First published in 2009. This book argues that the images of and allusions to music in Shelley’s writing demonstrate his attempt to infuse the traditionally masculine word with the traditionally feminine voice and music. This further extends to his even more fundamental desire to integrate the "object voice" with his own subjectivity. For Shelley, what plagues this integration is the prospect of losing both the poet’s authority and the subjectivity upon which it relies. This book asserts that the resultant deadlock and instability paradoxically becomes Shelley’s ultimate goal — creating a steady state of suspension that finally preserves both his authority and his humanity.
List of Abbreviations; Acknowledgements; Introduction; 1 Subjectivity and the Self-Present Voice 2 Poetic Authority and "Interpassivity" 3 Sounding the "Real" 4 Power, Desire and Poetics; Conclusion: Fantasy and Renunciation; Bibliography; Index
Percy Shelley is widely considered one of the most important Romantic poets of the 19th Century and was a key influence on the Victorian and pre-Raphaelite poets in the century following his death in 1822. However, for many years his writing was largely ignored in the mainstream due to the radical politics he espoused and it is only in relatively recent times he has become universally admired.
Routledge Library Editions: Percy Shelley collects a broad range of scholarship ranging from examinations of Shelley’s style and political intentions to an assessment of his impact on the broader Romantic Movement.
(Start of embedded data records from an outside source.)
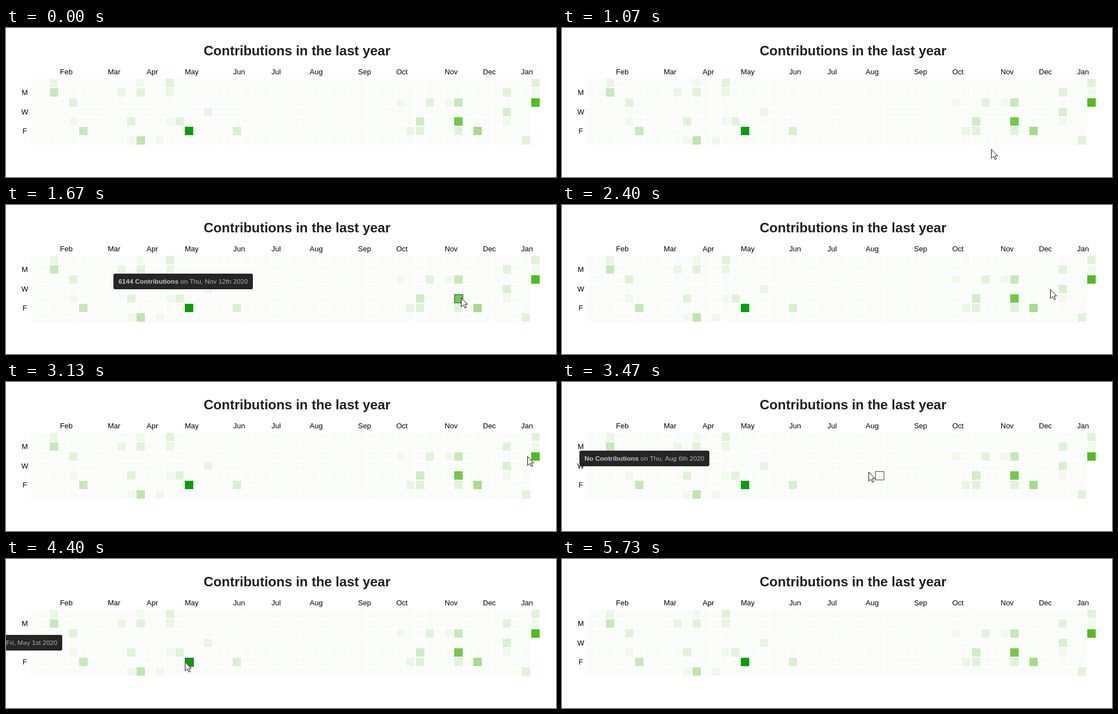
Animation of 978 by 267 pixels, one loop 6070 ms. Source, as an HTML page with a canvas:

```html
<!DOCTYPE html>
<html lang="en">
<head>
<meta charset="utf-8">
<title>Contributions</title>
<style>
html, body { margin: 0; width: 100%; height: 100%; overflow: hidden; background: #fff; }
canvas { display: block; }
</style>
</head>
<body>
<canvas id="stage" width="978" height="267"></canvas>
<script>
const ctx = document.getElementById('stage').getContext('2d');
const FONT = '"Liberation Sans", Arial, sans-serif';
const LOOP = 6070, STEP = 1000 / 15;
const PITCH = 17.115, SIZE = 15, LEFT = 44, TOP = 91.3;
const MONTHS = 'Jan Feb Mar Apr May Jun Jul Aug Sep Oct Nov Dec'.split(' ');
const DAYS = 'Sun Mon Tue Wed Thu Fri Sat'.split(' ');

const colX = c => Math.round(LEFT + c * PITCH);
const rowY = r => Math.round(TOP + r * PITCH);
const dateOf = (c, r) => new Date(2020, 0, 5 + c * 7 + r);
const weeksIn = r => r < 3 ? 53 : 52;

// Busy days, one line per weekday, as "week:level"
const levels = [
  '2:2 11:1 14:3 52:3',
  '2:6 9:2 11:3 14:2 49:3 52:1',
  '4:3 38:1 41:3 43:1 44:6 52:20',
  '18:2 49:4',
  '4:1 10:3 14:1 15:3 40:5 44:16 49:1',
  '5:6 16:29 21:4 39:2 40:3 44:3 46:10',
  '10:1 11:7 13:1 51:3'
].map(line => Object.fromEntries(line.split(' ').map(p => p.split(':'))));
const levelOf = (c, r) => levels[r][c] || 0;

function shade(level) {
  const k = level / 20;
  return `rgb(${250 - 172 * k}, ${252 - 62 * k}, ${249 - 221 * k})`;
}

// Pointer moves; it rests between them
const easeIn = p => p * p;
const easeOut = p => Math.sin(p * Math.PI / 2);
const moves = [
  { from: 13, to: 21, x: 779, y: 184, ease: easeOut },
  { from: 21, to: 25, x: 809, y: 166, ease: easeOut },
  { from: 33, to: 43, x: 938, y: 132, ease: easeOut },
  { from: 46, to: 52, x: 545, y: 161, ease: easeIn },
  { from: 52, to: 61, x: 327, y: 193, ease: easeOut },
  { from: 63, to: 66, x: 318, y: 184, ease: easeOut },
  { from: 79, to: 86, x: 322, y: 267, ease: easeIn }
];

function pointerAt(tick) {
  let x = 742, y = 258;
  for (const m of moves) {
    const k = m.ease(Math.min(1, Math.max(0, (tick - m.from) / (m.to - m.from))));
    x += (m.x - x) * k;
    y += (m.y - y) * k;
  }
  return [x, y];
}

// The cell just under the pointer, unless it is in mid-move
function hoverAt(tick) {
  if (moves.some(m => tick > m.from && tick < m.to)) return null;
  const [x, y] = pointerAt(tick - .12);
  const u = (x - LEFT) / PITCH, v = (y - TOP) / PITCH;
  const c = Math.floor(u), r = Math.floor(v), edge = 10 / 12;
  const inside = r >= 0 && r < 7 && c >= 0 && c < weeksIn(r) && u - c < edge && v - r < edge;
  return inside ? [c, r] : null;
}

function text(str, x, y, size, color, weight = '', align = 'left') {
  ctx.font = `${weight} ${size}px ${FONT}`;
  ctx.textAlign = align;
  ctx.fillStyle = color;
  ctx.fillText(str, x, y);
}

function widthOf(str, size, weight = '') {
  ctx.font = `${weight} ${size}px ${FONT}`;
  return ctx.measureText(str).width;
}

function drawCalendar() {
  text('Contributions in the last year', 517.5, 49, 24, '#1f1f1f', 'bold', 'center');
  for (let r = 0; r < 7; r++) {
    if (r % 2) text(DAYS[r][0], 33.5, rowY(r) + 12, 13, '#000', '', 'center');
    for (let c = 0; c < weeksIn(r); c++) {
      ctx.fillStyle = shade(levelOf(c, r));
      ctx.fillRect(colX(c), rowY(r), SIZE, SIZE);
    }
  }
  // A month is named above the week that holds its first day
  for (let c = 0; c < 52; c++) {
    const saturday = dateOf(c, 6);
    if (saturday.getDate() <= 7)
      text(MONTHS[saturday.getMonth()], Math.round(44.7 + c * 17.09), 83, 13, '#000');
  }
}

function dateLabel(c, r) {
  const d = dateOf(c, r), n = d.getDate();
  const suffix = n > 10 && n < 14 ? 'th' : ['th', 'st', 'nd', 'rd'][n % 10] || 'th';
  return ` on ${DAYS[r]}, ${MONTHS[d.getMonth()]} ${n}${suffix} ${d.getFullYear()}`;
}

function drawHover([c, r]) {
  ctx.strokeStyle = '#444';
  ctx.lineWidth = 1;
  ctx.strokeRect(colX(c) + .5, rowY(r) + .5, SIZE, SIZE);

  const size = 11.8, pad = 9;
  const head = (levelOf(c, r) ** 2 * 24 || 'No') + ' Contributions', tail = dateLabel(c, r);
  const headW = widthOf(head, size, 'bold');
  const width = Math.round(headW + widthOf(tail, size) + 2 * pad);
  const x = Math.round(146.5 + (c - 30) * 12 - width / 2), y = 123 + (r - 4) * 13;
  ctx.fillStyle = 'rgba(0,0,0,.85)';
  ctx.beginPath();
  ctx.roundRect(x, y, width, 28, 3);
  ctx.fill();
  text(head, x + pad, y + 18, size, '#c4c4c4', 'bold');
  text(tail, x + pad + headW, y + 18, size, '#b0b0b0');
}

function drawPointer([x, y]) {
  ctx.save();
  ctx.translate(Math.round(x) + .5, Math.round(y) + .5);
  ctx.beginPath();
  [[0, 0], [0, 16], [4, 12.5], [6.5, 18], [9, 17], [6.5, 11.5], [11, 11.5]]
    .forEach(p => ctx.lineTo(...p));
  ctx.closePath();
  ctx.fillStyle = '#fff';
  ctx.fill();
  ctx.strokeStyle = '#111';
  ctx.lineWidth = 1;
  ctx.stroke();
  ctx.restore();
}

function frame(now) {
  const tick = Math.floor((now % LOOP + 4) / STEP);
  ctx.fillStyle = '#fff';
  ctx.fillRect(0, 0, 978, 267);
  drawCalendar();
  if (tick < 2) drawPointer([977 - tick, 266]);
  if (tick < 13 || tick > 85) return;
  const cell = hoverAt(tick);
  if (cell) drawHover(cell);
  drawPointer(pointerAt(tick));
}

const start = performance.now();
function loop() {
  frame(performance.now() - start);
  requestAnimationFrame(loop);
}
loop();
</script>
</body>
</html>
```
This set reissues 4 books on Percy Shelley originally published between 1945 and 2009 and will be of interest to students of literature and literary history.